People aren’t the only unfortunate victims of allergies—our pets suffer, too. We might have itchy eyes and a drippy nose, but pets’ allergies manifest in different ways. An often difficult and frustrating condition to manage, your pet’s allergies evolve throughout her life, requiring changes in her treatment plan. But, with dedication and a detailed log of your pet’s allergy flares, together we can keep your furry friend comfortable.
What is an allergy?
An allergy is an overreaction of the immune system. This hypersensitivity is triggered by a substance known as an allergen, which is usually a protein found in foods, plants, insects, or animals. Over time, multiple exposures to an allergen, such as tree pollen or fleas, sensitizes the immune system. During subsequent encounters, a pet’s immune system will kick into high gear, triggering the release of histamine from mast cells within the body. Histamine is a potent compound, causing redness, swelling, and itching, which we commonly associate with such allergic reactions as bee stings and poison ivy contact. Most commonly, pets with allergies will experience skin reactions, instead of the typical eye and nose issues people experience.

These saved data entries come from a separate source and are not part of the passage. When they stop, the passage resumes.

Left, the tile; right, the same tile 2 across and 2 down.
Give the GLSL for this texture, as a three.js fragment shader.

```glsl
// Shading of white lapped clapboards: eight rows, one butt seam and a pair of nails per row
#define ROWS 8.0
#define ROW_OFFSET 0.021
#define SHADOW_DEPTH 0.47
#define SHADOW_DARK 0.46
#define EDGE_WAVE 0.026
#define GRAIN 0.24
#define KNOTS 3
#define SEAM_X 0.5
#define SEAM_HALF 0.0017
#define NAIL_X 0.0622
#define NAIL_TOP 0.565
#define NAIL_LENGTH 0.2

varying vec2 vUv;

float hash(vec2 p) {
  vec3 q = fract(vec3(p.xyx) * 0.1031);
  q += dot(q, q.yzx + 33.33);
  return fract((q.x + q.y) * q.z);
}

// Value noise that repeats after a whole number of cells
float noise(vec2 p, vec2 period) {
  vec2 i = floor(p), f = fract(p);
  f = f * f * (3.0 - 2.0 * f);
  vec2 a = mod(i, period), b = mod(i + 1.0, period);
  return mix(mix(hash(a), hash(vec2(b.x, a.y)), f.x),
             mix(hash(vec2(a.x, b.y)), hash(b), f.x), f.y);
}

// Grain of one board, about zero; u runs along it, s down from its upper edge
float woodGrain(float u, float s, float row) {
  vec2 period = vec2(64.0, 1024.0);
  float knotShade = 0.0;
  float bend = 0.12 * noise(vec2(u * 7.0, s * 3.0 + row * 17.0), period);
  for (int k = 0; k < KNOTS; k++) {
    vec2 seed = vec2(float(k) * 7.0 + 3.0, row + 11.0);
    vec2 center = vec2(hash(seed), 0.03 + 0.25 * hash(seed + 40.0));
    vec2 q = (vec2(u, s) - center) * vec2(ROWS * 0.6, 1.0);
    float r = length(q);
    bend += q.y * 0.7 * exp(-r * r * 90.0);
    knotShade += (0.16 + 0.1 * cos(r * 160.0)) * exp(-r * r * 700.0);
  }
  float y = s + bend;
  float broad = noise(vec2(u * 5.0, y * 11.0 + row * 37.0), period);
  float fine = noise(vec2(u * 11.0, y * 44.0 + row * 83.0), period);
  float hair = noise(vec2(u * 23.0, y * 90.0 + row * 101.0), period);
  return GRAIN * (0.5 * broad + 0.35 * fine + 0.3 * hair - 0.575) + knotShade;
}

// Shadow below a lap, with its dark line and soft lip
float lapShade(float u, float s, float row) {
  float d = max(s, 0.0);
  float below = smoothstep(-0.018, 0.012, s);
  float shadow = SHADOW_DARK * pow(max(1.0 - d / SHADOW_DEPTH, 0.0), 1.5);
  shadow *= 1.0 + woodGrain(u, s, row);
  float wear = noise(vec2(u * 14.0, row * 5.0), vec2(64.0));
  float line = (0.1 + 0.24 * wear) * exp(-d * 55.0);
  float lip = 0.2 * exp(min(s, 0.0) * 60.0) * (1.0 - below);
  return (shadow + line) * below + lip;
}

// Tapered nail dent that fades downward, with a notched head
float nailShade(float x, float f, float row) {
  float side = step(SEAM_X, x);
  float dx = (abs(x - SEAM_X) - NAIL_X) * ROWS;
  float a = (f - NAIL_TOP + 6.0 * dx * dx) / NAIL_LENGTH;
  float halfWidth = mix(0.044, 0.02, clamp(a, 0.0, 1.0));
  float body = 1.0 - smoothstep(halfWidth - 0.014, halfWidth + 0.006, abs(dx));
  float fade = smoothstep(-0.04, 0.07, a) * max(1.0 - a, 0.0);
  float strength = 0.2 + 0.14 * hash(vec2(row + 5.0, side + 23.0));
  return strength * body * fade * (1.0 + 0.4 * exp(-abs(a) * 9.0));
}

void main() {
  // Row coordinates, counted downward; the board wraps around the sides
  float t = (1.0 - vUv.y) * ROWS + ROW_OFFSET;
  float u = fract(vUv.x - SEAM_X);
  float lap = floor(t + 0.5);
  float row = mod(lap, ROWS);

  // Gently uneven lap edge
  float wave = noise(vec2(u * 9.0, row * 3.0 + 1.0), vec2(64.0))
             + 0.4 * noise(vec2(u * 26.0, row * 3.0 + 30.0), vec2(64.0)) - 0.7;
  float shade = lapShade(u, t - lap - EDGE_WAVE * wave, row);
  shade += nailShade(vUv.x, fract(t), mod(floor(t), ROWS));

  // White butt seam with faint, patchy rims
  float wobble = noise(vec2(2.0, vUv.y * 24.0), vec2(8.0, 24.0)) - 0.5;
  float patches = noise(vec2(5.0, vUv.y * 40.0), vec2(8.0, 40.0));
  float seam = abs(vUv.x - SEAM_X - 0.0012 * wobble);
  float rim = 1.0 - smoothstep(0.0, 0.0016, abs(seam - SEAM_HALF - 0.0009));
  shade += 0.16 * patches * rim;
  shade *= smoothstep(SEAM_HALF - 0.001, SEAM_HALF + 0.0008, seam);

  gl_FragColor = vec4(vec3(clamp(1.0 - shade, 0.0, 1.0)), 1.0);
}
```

How do I know if my pet has allergies?
While red eyes and sneezing may indicate an allergy flare in your pet, she is more likely to suffer from skin issues. A pet afflicted with allergies may display any number of the following signs:
- Red, inflamed skin
- Chronic ear infections
- “Yeasty” odor to the skin
- Excessive licking and chewing, especially at the paws
- Anal gland impactions
- Hair loss
- Pustules on the skin
- Hot spots
- Swollen paws
What might cause my pet’s allergies?
Pinpointing the cause of your pet’s allergies is a trying process. Many pets suffer from reactions to multiple allergens, and, over time, can become allergic to more substances. The most common allergens fall into three categories:
- Flea allergy — Flea allergies are often simple to identify. A pet with a flea allergy usually presents with the hallmark sign of hair loss on the hind end. Fleas love to congregate on a pet’s rump at the tail head, wreaking destruction in the form of hair loss and an itchy hindquarters. For hypersensitive pets, all it takes is one flea bite to trigger a massive immune response.
- Environmental allergy — Environmental allergies are much more complex than flea allergies. They can be caused by inhalant or contact allergens, such as mold, pollen, dander, dust mites, fabrics, and cleaning solutions. More difficult to manage than a flea allergy, determining the cause of an environmental allergy is a trial-and-error process. Chart your pet’s allergy signs to help identify the allergen, whether it’s year-round dust mites or seasonal pollens.
- Food allergy — Food allergies are greatly misunderstood by most pet owners. The vast majority of pets do not suffer from food allergies, but many people believe their pets cannot tolerate corn or other grains because of a food allergy. In fact, the itching your pet experiences is often caused by environmental allergens, as very few dogs and cats are diagnosed with food allergies. Pets with true food allergies are also more commonly allergic to protein sources rather than grains. Chicken, beef, and dairy are the most common food allergens to affect pets.
How can I manage my pet’s allergies?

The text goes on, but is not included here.